*Required work*
Copy exactly the lines from the start of the material through the line with "var(--relation-fill); stroke: var(--relation-line);". Pictures stay out of the copy.
=== Supplied entries ===
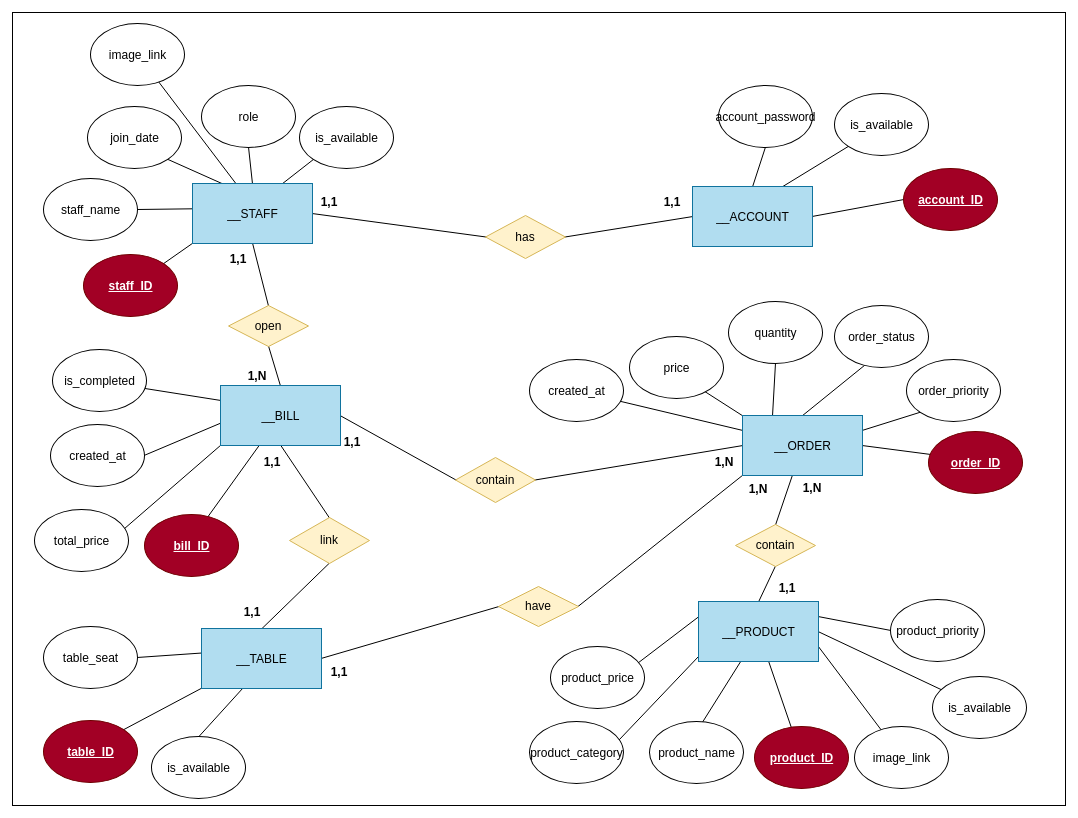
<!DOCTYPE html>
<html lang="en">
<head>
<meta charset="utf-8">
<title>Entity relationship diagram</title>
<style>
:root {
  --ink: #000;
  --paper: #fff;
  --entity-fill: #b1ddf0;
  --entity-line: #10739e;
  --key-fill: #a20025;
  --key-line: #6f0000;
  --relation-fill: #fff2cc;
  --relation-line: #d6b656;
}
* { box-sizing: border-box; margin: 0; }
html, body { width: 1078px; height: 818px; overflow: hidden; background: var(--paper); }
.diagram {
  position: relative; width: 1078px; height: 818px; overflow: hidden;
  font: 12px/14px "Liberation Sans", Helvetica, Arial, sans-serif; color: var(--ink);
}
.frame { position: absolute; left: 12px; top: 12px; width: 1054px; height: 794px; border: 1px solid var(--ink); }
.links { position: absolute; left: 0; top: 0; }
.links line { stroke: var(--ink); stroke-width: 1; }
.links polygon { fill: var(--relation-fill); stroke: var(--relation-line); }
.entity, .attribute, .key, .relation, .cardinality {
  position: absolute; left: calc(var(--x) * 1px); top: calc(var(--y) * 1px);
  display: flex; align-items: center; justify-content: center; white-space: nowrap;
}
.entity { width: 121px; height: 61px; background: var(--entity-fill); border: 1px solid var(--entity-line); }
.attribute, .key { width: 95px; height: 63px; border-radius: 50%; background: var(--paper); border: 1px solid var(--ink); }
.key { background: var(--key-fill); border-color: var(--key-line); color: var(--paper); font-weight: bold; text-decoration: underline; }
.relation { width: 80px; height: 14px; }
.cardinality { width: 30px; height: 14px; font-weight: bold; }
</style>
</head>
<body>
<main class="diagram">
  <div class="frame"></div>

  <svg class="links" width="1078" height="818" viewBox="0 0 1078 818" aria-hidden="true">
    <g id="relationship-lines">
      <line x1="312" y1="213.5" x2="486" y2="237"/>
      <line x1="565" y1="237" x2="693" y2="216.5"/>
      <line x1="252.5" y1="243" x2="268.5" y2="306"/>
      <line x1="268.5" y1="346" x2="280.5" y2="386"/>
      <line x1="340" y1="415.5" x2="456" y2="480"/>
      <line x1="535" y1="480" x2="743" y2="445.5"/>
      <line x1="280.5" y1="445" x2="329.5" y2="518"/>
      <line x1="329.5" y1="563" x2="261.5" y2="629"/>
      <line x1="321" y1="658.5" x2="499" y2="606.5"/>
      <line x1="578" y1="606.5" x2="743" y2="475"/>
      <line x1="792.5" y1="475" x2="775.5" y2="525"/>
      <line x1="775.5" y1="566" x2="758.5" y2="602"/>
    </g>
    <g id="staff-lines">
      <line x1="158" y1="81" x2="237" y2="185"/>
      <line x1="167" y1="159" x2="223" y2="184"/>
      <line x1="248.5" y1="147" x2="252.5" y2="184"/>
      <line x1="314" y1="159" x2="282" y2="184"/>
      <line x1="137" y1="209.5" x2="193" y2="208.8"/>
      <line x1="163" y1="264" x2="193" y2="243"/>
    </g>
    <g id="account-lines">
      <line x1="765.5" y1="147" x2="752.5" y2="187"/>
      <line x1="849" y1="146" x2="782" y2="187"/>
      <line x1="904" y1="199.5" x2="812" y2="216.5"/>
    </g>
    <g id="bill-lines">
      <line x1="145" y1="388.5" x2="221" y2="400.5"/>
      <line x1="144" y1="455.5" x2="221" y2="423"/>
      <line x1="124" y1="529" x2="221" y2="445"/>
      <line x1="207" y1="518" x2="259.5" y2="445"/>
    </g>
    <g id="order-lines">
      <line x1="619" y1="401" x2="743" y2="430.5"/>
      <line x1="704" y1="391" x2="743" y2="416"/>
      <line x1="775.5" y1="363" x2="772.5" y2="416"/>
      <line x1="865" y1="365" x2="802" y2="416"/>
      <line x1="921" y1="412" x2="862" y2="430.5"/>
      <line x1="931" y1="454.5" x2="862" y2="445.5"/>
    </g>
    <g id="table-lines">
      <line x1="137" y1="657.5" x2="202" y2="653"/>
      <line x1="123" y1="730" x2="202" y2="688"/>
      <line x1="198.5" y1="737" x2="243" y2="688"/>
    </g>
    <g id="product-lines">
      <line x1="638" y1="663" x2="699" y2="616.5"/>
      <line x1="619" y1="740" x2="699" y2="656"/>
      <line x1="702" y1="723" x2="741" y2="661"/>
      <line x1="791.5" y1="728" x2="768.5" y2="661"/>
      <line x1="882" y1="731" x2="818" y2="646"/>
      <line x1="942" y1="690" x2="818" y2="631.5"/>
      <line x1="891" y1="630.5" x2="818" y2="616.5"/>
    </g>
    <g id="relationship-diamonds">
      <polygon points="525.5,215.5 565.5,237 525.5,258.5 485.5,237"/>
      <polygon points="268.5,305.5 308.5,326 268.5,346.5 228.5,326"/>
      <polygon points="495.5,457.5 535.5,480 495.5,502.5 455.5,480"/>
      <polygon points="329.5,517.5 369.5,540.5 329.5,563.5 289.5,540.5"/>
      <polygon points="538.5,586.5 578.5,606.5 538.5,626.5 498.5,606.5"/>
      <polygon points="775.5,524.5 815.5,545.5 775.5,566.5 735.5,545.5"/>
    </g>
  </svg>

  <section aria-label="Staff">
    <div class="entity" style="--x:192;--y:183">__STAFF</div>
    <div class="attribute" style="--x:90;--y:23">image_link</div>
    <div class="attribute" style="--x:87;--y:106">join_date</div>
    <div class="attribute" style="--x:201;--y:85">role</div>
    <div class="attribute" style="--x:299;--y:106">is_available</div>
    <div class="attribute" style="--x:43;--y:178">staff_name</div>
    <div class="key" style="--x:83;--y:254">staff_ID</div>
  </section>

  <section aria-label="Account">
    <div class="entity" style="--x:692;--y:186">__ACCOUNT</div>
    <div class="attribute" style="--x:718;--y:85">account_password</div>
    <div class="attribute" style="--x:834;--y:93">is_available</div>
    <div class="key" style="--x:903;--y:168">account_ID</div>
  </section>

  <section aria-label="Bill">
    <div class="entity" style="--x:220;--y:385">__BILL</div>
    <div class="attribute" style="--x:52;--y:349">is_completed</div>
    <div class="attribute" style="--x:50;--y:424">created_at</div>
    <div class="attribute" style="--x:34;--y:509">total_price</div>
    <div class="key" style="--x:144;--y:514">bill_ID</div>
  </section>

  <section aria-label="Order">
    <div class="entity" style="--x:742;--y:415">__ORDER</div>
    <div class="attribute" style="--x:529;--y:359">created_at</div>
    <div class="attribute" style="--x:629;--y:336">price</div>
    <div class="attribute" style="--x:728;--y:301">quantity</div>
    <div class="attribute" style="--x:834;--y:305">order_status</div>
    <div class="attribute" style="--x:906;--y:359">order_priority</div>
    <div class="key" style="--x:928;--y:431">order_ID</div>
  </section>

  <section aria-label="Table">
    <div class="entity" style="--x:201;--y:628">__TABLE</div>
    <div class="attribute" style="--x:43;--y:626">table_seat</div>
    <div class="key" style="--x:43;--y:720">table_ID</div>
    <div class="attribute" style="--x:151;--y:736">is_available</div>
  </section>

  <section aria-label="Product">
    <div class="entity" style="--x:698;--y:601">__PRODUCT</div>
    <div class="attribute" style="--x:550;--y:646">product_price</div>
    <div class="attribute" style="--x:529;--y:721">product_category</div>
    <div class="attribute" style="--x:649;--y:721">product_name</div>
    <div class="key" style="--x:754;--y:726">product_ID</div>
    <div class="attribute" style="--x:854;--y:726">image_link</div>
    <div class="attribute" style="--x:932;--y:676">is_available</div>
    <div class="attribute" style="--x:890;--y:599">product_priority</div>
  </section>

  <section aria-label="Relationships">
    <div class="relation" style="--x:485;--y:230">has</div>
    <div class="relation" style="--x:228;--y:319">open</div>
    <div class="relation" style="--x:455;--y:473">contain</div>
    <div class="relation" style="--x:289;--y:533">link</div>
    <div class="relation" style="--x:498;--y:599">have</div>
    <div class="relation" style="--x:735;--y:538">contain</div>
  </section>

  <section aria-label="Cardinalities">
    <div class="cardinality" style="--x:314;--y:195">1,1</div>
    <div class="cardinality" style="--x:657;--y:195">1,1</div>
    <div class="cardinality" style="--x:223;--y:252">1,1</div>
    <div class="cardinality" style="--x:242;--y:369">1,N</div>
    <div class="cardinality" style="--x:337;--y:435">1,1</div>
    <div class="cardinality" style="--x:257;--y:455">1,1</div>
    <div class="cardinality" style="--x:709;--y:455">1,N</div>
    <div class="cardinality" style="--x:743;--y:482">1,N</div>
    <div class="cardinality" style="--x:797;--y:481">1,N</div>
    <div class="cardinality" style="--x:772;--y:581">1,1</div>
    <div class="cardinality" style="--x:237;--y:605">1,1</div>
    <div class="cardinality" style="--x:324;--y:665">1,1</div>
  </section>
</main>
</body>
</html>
===
*Exercise answer*
<!DOCTYPE html>
<html lang="en">
<head>
<meta charset="utf-8">
<title>Entity relationship diagram</title>
<style>
:root {
  --ink: #000;
  --paper: #fff;
  --entity-fill: #b1ddf0;
  --entity-line: #10739e;
  --key-fill: #a20025;
  --key-line: #6f0000;
  --relation-fill: #fff2cc;
  --relation-line: #d6b656;
}
* { box-sizing: border-box; margin: 0; }
html, body { width: 1078px; height: 818px; overflow: hidden; background: var(--paper); }
.diagram {
  position: relative; width: 1078px; height: 818px; overflow: hidden;
  font: 12px/14px "Liberation Sans", Helvetica, Arial, sans-serif; color: var(--ink);
}
.frame { position: absolute; left: 12px; top: 12px; width: 1054px; height: 794px; border: 1px solid var(--ink); }
.links { position: absolute; left: 0; top: 0; }
.links line { stroke: var(--ink); stroke-width: 1; }
.links polygon { fill: var(--relation-fill); stroke: var(--relation-line); }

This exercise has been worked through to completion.